In many cases, you can treat your headaches at home with over-the-counter painkillers and lifestyle changes, such as getting more rest and drinking enough fluids.

However, it's a good idea to see your GP if your headaches aren't relieved byover-the-counter treatments, or if they'reso painful or frequent that they affect your daily activities or arecausing you to miss work.

This page covers:

Tension headaches


Cluster headaches

Medication and painkiller headaches

Hormone headaches

Other causes of headaches

Signs of aserious problem

Tension headaches

Tension headaches are the most common type of headache and are what we think of as normal, "everyday" headaches. They feel like a constant ache that affects both sides of the head, as though a tight band is stretched around it.

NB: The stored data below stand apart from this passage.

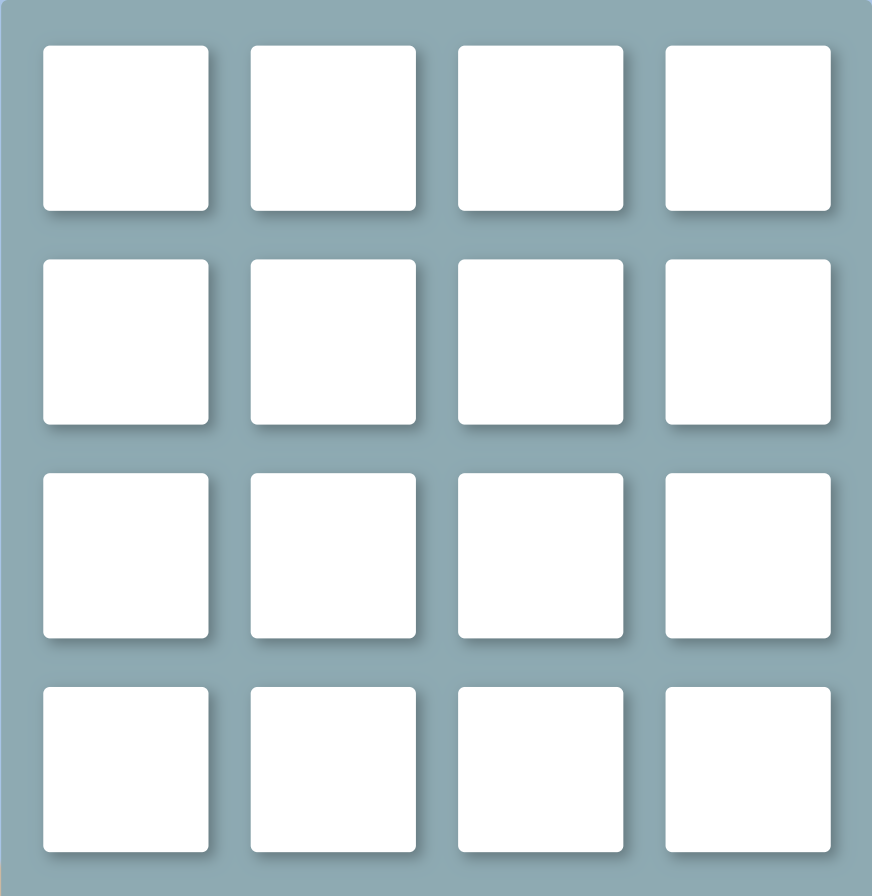
A WebGL 2 fragment shader for this pattern:

```glsl
#version 300 es
precision highp float;

uniform vec2 u_resolution;
out vec4 fragColor;

// Lengths are fractions of the canvas height
const int TILES_PER_SIDE = 4;
const vec2 FIRST_CENTER = vec2(0.1405, 0.1411);
const vec2 PITCH = vec2(0.2315, 0.2386);
const float TILE_HALF = 0.0922;
const float TILE_RADIUS = 0.0075;

const vec2 SHADOW_OFFSET = vec2(0.0062, -0.0062);
const float SHADOW_SIGMA = 0.0078;
const float SHADOW_ALPHA = 0.30;

const float PANEL_LEFT = 0.0013;
const float PANEL_RADIUS = 0.0078;
const float WARM_TOP = 0.036;

const vec3 PANEL_COLOR = vec3(0.555, 0.665, 0.698);
const vec3 TILE_COLOR = vec3(1.0);
const vec3 BACKDROP_COOL = vec3(0.66, 0.77, 0.90);
const vec3 BACKDROP_WARM = vec3(0.80, 0.72, 0.63);

float roundedBox(vec2 p, vec2 halfSize, float radius) {
    vec2 q = abs(p) - halfSize + radius;
    return length(max(q, 0.0)) + min(max(q.x, q.y), 0.0) - radius;
}

float coverage(float dist, float pixel) {
    return clamp(0.5 - dist / pixel, 0.0, 1.0);
}

// Smooth step of a Gaussian blur, with x in standard deviations
vec2 gaussianStep(vec2 x) {
    x = clamp(x, -4.0, 4.0);
    return 0.5 + 0.5 * tanh(0.7979 * (x + 0.0447 * x * x * x));
}

// Blurred squares are separable, so column and row sums cover the whole grid
float gridShadow(vec2 p) {
    vec2 total = vec2(0.0);
    for (int i = 0; i < TILES_PER_SIDE; i++) {
        vec2 d = p - SHADOW_OFFSET - FIRST_CENTER - float(i) * PITCH;
        total += gaussianStep((d + TILE_HALF) / SHADOW_SIGMA)
               - gaussianStep((d - TILE_HALF) / SHADOW_SIGMA);
    }
    return total.x * total.y;
}

float gridTiles(vec2 p) {
    vec2 cell = floor((p - FIRST_CENTER) / PITCH + 0.5);
    cell = clamp(cell, 0.0, float(TILES_PER_SIDE - 1));
    vec2 local = p - FIRST_CENTER - cell * PITCH;
    return roundedBox(local, vec2(TILE_HALF), TILE_RADIUS);
}

void main() {
    float pixel = 1.0 / u_resolution.y;
    vec2 p = gl_FragCoord.xy * pixel;
    float aspect = u_resolution.x * pixel;

    // Backdrop, seen only past the panel's left edge and upper corners
    vec3 color = mix(BACKDROP_WARM, BACKDROP_COOL, smoothstep(0.8, 1.2, p.y / WARM_TOP));

    // Panel with rounded upper corners; its lower end runs off the canvas
    vec2 panelHalf = vec2(0.5 * (aspect - PANEL_LEFT), 0.55);
    vec2 panelCenter = vec2(0.5 * (aspect + PANEL_LEFT), 0.45);
    float panel = roundedBox(p - panelCenter, panelHalf, PANEL_RADIUS);
    vec3 shaded = PANEL_COLOR * (1.0 - SHADOW_ALPHA * gridShadow(p));
    color = mix(color, shaded, coverage(panel, pixel));

    // White tiles
    color = mix(color, TILE_COLOR, coverage(gridTiles(p), pixel));

    fragColor = vec4(color, 1.0);
}
```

A tension headache normally won't be severe enough to prevent you doing everyday activities. They usually last for 30 minutes to several hours, but can last for several days.

The exact cause is unclear, but tension headaches have been linked to things such as stress, poor posture, skipping meals and Dehydration .

Tension headaches can usually be treated withordinarypainkillers such as paracetamol and ibuprofen . Lifestyle changes, such as getting regular sleep, reducing stress and staying well hydrated, may also help.

Some people also have other symptoms, such as nausea, vomiting and increased sensitivity to light or sound.

Migraines tend to be more severe than tension headaches and can stop you carrying out your normal daily activities. They usually last at least a couple of hours, and some people find they need to stay in bed for days at a time.

Most people can treat their migraines successfully with over-the-counter medication. But if they're severe, you may need stronger medication that's only available on prescription. This may be able to relieve and preventyour migraines.

Frequent headaches can also be caused by taking too many painkillers. This is known as a painkiller or medication-overuse headache.

A medication-overuse headache will usuallyget betterwithin a few weeks once you stop taking the painkillers that are causing it, although your pain may get worse for a few days before it starts to improve.


Hormone headaches

Headaches in women are often caused by hormones, and many women notice a link with their periods . The combined contraceptive pill , the menopause and pregnancy are also potential triggers.

Reducing your stress levels, having a regular sleeping pattern, and ensuring you don't miss meals may help reduce headaches associated with your menstrual cycle.

But, rarely, it can be a symptom of a condition such as a stroke , meningitis , or a brain tumour .

A headache is more likely to be serious if:

  • it occurs suddenly and is very severeoften described as a blinding pain unlike anything experienced before
  • it doesn't go away and gets worse over time
  • it occurs after a severe head injury
  • it's triggered suddenly by coughing, laughing, sneezing,changes in posture, or physical exertion
  • you have symptoms suggesting a problem with your brain or nervous system, including weakness,slurred speech, confusion, memory loss , and drowsiness
  • you have additional symptoms, such as a high temperature (fever), a stiff neck , a rash, jaw pain while chewing, vision problems, a sore scalp, or severe pain and redness in one of your eyes

If you're concerned that your headache might be serious, you should seek immediate medical advice.

Content supplied by the NHS Website

Medically Reviewed by a doctor on 28 Nov 2016